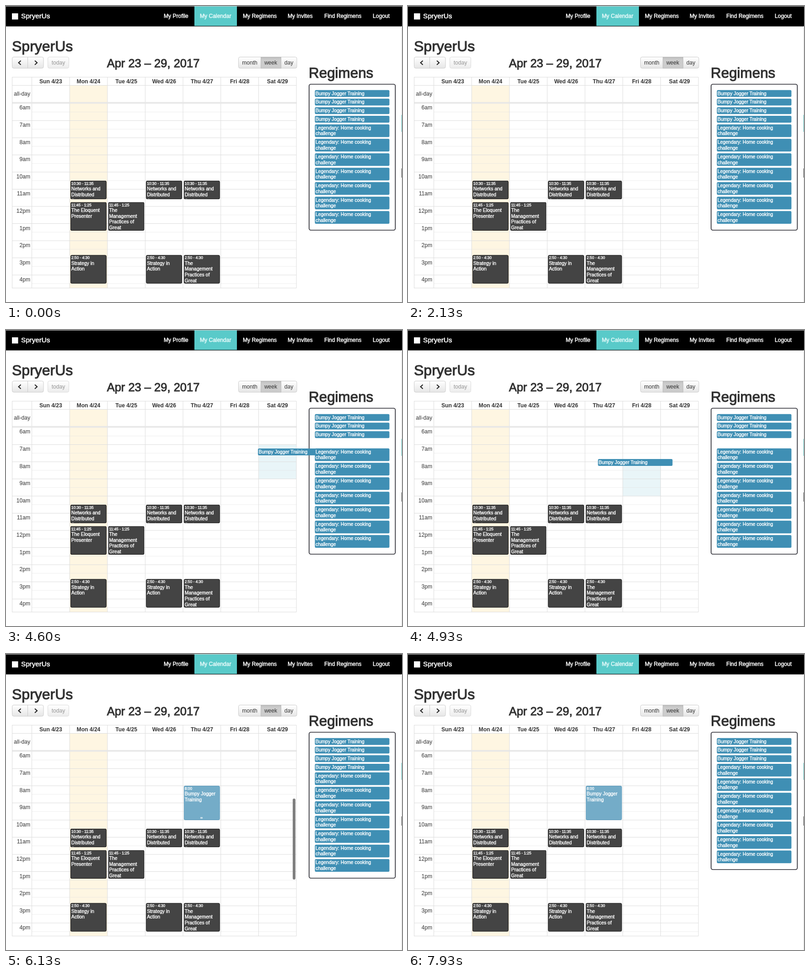
These frames come from a looping animation (866x647 px, 8 s). An HTML page:

```html
<!DOCTYPE html>
<html lang="en">
<head>
<meta charset="utf-8">
<title>Weekly calendar</title>
<style>
  html, body { margin: 0; width: 100%; height: 100%; overflow: hidden; background: #fff; }
  svg { font-family: "Liberation Sans", Arial, sans-serif; }
  #stage { display: block; width: 100vw; height: 100vh; }
  text { white-space: pre; }
</style>
</head>
<body>
<svg id="stage" viewBox="0 0 866 647"></svg>
<script>
const LOOP = 8000;
const DROP = 5800, REMOVE = 6500, LEAVE = 6950;
const GRID = { left: 56.5, top: 213, col: 82.65, hour: 37.5, right: 635, bottom: 616.5 };
const LIST = { x: 675.5, y: 183.7, w: 163, single: 18.75, double: 31.6, line: 12.75 };
const INK = '#333', LINE = '#ddd', BLUE = '#3f8fb4';
const BRAND = 'SpryerUs', TRAINING = 'Bumpy Jogger Training';

const colX = c => GRID.left + c * GRID.col;
const hourY = h => GRID.top + (h - 6) * GRID.hour;
const range = n => [...Array(n).keys()];

const rect = (x, y, w, h, fill, more = '') =>
  `<rect x="${x}" y="${y}" width="${w}" height="${h}" fill="${fill}" ${more}/>`;
const hline = (x1, x2, y, more = '') =>
  `<path d="M${x1} ${y}H${x2}" stroke="${LINE}" ${more}/>`;
const vline = (x, y1, y2, color = LINE) =>
  `<path d="M${x} ${y1}V${y2}" stroke="${color}"/>`;

// y is the middle of the capitals; weight thickens the strokes
function text(str, x, y, size, { fill = INK, weight = 0, anchor = 'start', bold = false } = {}) {
  return `<text x="${x}" y="${y + size * 0.36}" font-size="${size}" fill="${fill}" text-anchor="${anchor}"
    stroke="${fill}" stroke-width="${weight}" ${bold ? 'font-weight="bold"' : ''}>${str}</text>`;
}

function navbar() {
  const links = [['My Profile', 345], ['My Calendar', 424], ['My Regimens', 518],
    ['My Invites', 616], ['Find Regimens', 696], ['Logout', 802]];
  return rect(0, 1, 866, 43.6, '#000') + rect(412, 1, 93, 42.5, '#59cac9') +
    rect(13, 16, 13.5, 13.5, '#fff') +
    text(BRAND, 33, 22, 15.2, { fill: '#fff', weight: 0.55 }) +
    links.map(([label, x]) => text(label, x, 22, 12.1,
      { fill: label === 'My Calendar' ? '#e9fafa' : '#fff', weight: 0.5 })).join('');
}

function toolbar() {
  const button = (x, w, more = '') =>
    rect(x, 111.5, w, 24.5, 'url(#btn)', `stroke="#ccc" rx="3.5" ${more}`);
  const label = (str, x, fill = INK) => text(str, x, 124, 12.1, { fill, anchor: 'middle' });
  const chevron = (x, dir) =>
    `<path d="M${x - 2.5 * dir} 119.5l${5 * dir} 4.5l${-5 * dir} 4.5" fill="none" stroke="#222" stroke-width="2.1"/>`;
  return button(13.5, 68.5) + vline(47.5, 112, 136, '#ccc') + chevron(30, -1) + chevron(65.5, 1) +
    button(91.5, 46, 'opacity=".7"') + label('today', 114.5, '#959595') +
    text('Apr 23 – 29, 2017', 322, 125, 25.5, { weight: 1, anchor: 'middle' }) +
    button(508.5, 127.5) + rect(557.5, 111.5, 44, 24.5, 'url(#pressed)', 'stroke="#bbb"') +
    label('month', 533) + label('week', 579) + label('day', 618.5);
}

function grid() {
  const days = ['Sun 4/23', 'Mon 4/24', 'Tue 4/25', 'Wed 4/26', 'Thu 4/27', 'Fri 4/28', 'Sat 4/29'];
  const hours = ['6am', '7am', '8am', '9am', '10am', '11am', '12pm', '1pm', '2pm', '3pm', '4pm'];
  const rows = hours.map((label, i) => {
    const y = GRID.top + i * GRID.hour;
    return (i ? hline(13, GRID.right, y) : '') +
      hline(GRID.left, GRID.right, y + GRID.hour / 2, 'stroke-dasharray="1 1"') +
      text(label, 53, 222 + i * 37.6, 12.1, { anchor: 'end' });
  }).join('');
  return rows + range(8).map(c => vline(colX(c), 155.5, GRID.bottom)).join('') +
    vline(13.5, 155.5, GRID.bottom) +
    [155.5, 173.5, GRID.bottom].map(y => hline(13, GRID.right, y)).join('') +
    rect(13.5, 210.5, 621.5, 2.5, '#eee', `stroke="${LINE}" stroke-width=".8"`) +
    days.map((d, c) => text(d, colX(c + 0.5), 165, 12.1, { anchor: 'middle', bold: true })).join('') +
    text('all-day', 53, 192, 12.1, { anchor: 'end' });
}

function calendarEvent(col, from, to, time, lines, fill = '#444', border = '#000') {
  const white = { fill: '#fff', weight: 0.4 };
  const height = (to - from) * GRID.hour;
  return `<svg x="${colX(col) + 1.7}" y="${hourY(from)}" width="79" height="${height}">` +
    rect(0.5, 0.5, 78, height - 1, fill, 'rx="2.5"') +
    text(time, 2, 6, 8.4, white) +
    lines.map((s, i) => text(s, 2, 17.7 + i * 12.7, 10.45, white)).join('') +
    rect(0.5, 0.5, 78, height - 1, 'none', `stroke="${border}" rx="2.5"`) + '</svg>';
}

function classes() {
  const networks = ['Networks and', 'Distributed', 'Systems'];
  const management = ['The', 'Management', 'Practices of', 'Great'];
  const strategy = ['Strategy in', 'Action'];
  const at = (h, m) => h + m / 60;
  const morning = c => calendarEvent(c, at(10, 30), at(11, 35), '10:30 - 11:35', networks);
  const noon = (c, lines) => calendarEvent(c, at(11, 45), at(13, 25), '11:45 - 1:25', lines);
  const afternoon = (c, lines) => calendarEvent(c, at(14, 50), at(16, 30), '2:50 - 4:30', lines);
  return [1, 3, 4].map(morning).join('') +
    noon(1, ['The Eloquent', 'Presenter']) + noon(2, management) +
    afternoon(1, strategy) + afternoon(3, strategy) + afternoon(4, management);
}

function card(y, lines, id = '') {
  return `<g ${id && `id="${id}"`}>` +
    rect(LIST.x, y, LIST.w, 2.2 + lines.length * LIST.line, BLUE, 'rx="2.5"') +
    lines.map((s, i) => text(s, LIST.x + 1.5, y + 7.3 + i * LIST.line, 10.4, { fill: '#fff', weight: 0.4 })).join('') +
    '</g>';
}

function sidebar() {
  const cooking = range(7).map(i => card(LIST.y + 4 * LIST.single + i * LIST.double,
    ['Legendary: Home cooking', 'challenge'])).join('');
  return text('Regimens', 662, 146, 31.4, { weight: 1.1 }) +
    rect(662.8, 171, 188.6, 319, 'none', 'id="panel" stroke="#2b2b33" stroke-width="1.7" rx="4"') +
    range(4).map(i => card(LIST.y + i * LIST.single, [TRAINING], i === 3 ? 'dragged' : '')).join('') +
    `<g id="cooking">${cooking}</g>`;
}

const windowEdge = () => vline(865.5, 44, 647, '#ddd') + vline(865.5, 238, 275, '#3fa9a8') +
  vline(865.5, 355, 375, '#333');

const stage = document.getElementById('stage');
stage.innerHTML = `<defs>
    <linearGradient id="btn" x2="0" y2="1"><stop stop-color="#fff"/><stop offset="1" stop-color="#e6e6e6"/></linearGradient>
    <linearGradient id="pressed" x2="0" y2="1"><stop stop-color="#bdbdbd"/><stop offset=".25" stop-color="#ccc"/></linearGradient>
  </defs>` +
  rect(0, 0, 866, 647, '#fff') + rect(0, 0, 866, 1, '#ccc') +
  rect(colX(1), 174, GRID.col, 442, '#fef6e2') +
  rect(0, 0, GRID.col, 2 * GRID.hour, '#e9f5f8', 'id="target"') +
  grid() + navbar() + text(BRAND, 13, 87, 32, { weight: 1.1 }) + toolbar() + classes() +
  `<g id="placed">${calendarEvent(4, 8, 10, '8:00', ['Bumpy Jogger', 'Training'], '#74acc8', '#5797ba')}
    <g id="grip">${rect(425, 356.8, 5, 1, '#fff')}${rect(425, 358.6, 5, 1, '#fff')}</g></g>` +
  rect(627, 316, 6, 177, '#7f7f7f', 'id="scrollbar" rx="3"') +
  sidebar() + windowEdge();

const part = Object.fromEntries(['target', 'placed', 'grip', 'scrollbar', 'panel', 'dragged', 'cooking']
  .map(id => [id, document.getElementById(id)]));
const show = (el, on) => el.setAttribute('visibility', on ? 'inherit' : 'hidden');
const move = (el, x, y) => el.setAttribute('transform', `translate(${x} ${y})`);

// time, x, y of the dragged card, easing on the way there
const home = [LIST.x, LIST.y + 3 * LIST.single];
const path = [
  [3850, ...home],
  [4600, 551.5, 259],
  [5330, 357.5, 291.7],
];
const easings = [u => u * u, u => 1 - (1 - u) ** 2];

function cardAt(t) {
  if (t <= path[0][0] || t >= DROP) return home;
  const i = path.findIndex(p => t < p[0]);
  if (i < 0) return path.at(-1).slice(1);
  const [t0, x0, y0] = path[i - 1], [t1, x1, y1] = path[i];
  const u = easings[i - 1]((t - t0) / (t1 - t0));
  return [x0 + (x1 - x0) * u, y0 + (y1 - y0) * u];
}

function render(t) {
  const [x, y] = cardAt(t);
  move(part.dragged, x - home[0], y - home[1]);

  // the two-hour slot under the pointer
  const pointerX = x + 60, slot = GRID.hour / 2;
  const over = t < DROP && pointerX < GRID.right;
  show(part.target, over);
  if (over) {
    move(part.target, colX(Math.floor((pointerX - GRID.left) / GRID.col)),
      GRID.top + Math.floor((y + 7 - GRID.top) / slot) * slot);
  }

  const removed = t >= REMOVE;
  show(part.placed, t >= DROP);
  show(part.grip, t >= DROP && t < LEAVE);
  show(part.dragged, !removed);
  move(part.cooking, 0, removed ? -LIST.single : 0);
  part.panel.setAttribute('height', removed ? 319 - LIST.single : 319);
  part.scrollbar.setAttribute('opacity', t < DROP ? 0 : Math.min(1, Math.max(0, (6650 - t) / 250)));
}

const start = performance.now();
function tick() {
  render((performance.now() - start) % LOOP);
  requestAnimationFrame(tick);
}
tick();
</script>
</body>
</html>
```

Assignment: Wherever "double" occurs in the entries above, copy the line it sits on.

Answer for this exercise:
const LIST = { x: 675.5, y: 183.7, w: 163, single: 18.75, double: 31.6, line: 12.75 };
  const cooking = range(7).map(i => card(LIST.y + 4 * LIST.single + i * LIST.double,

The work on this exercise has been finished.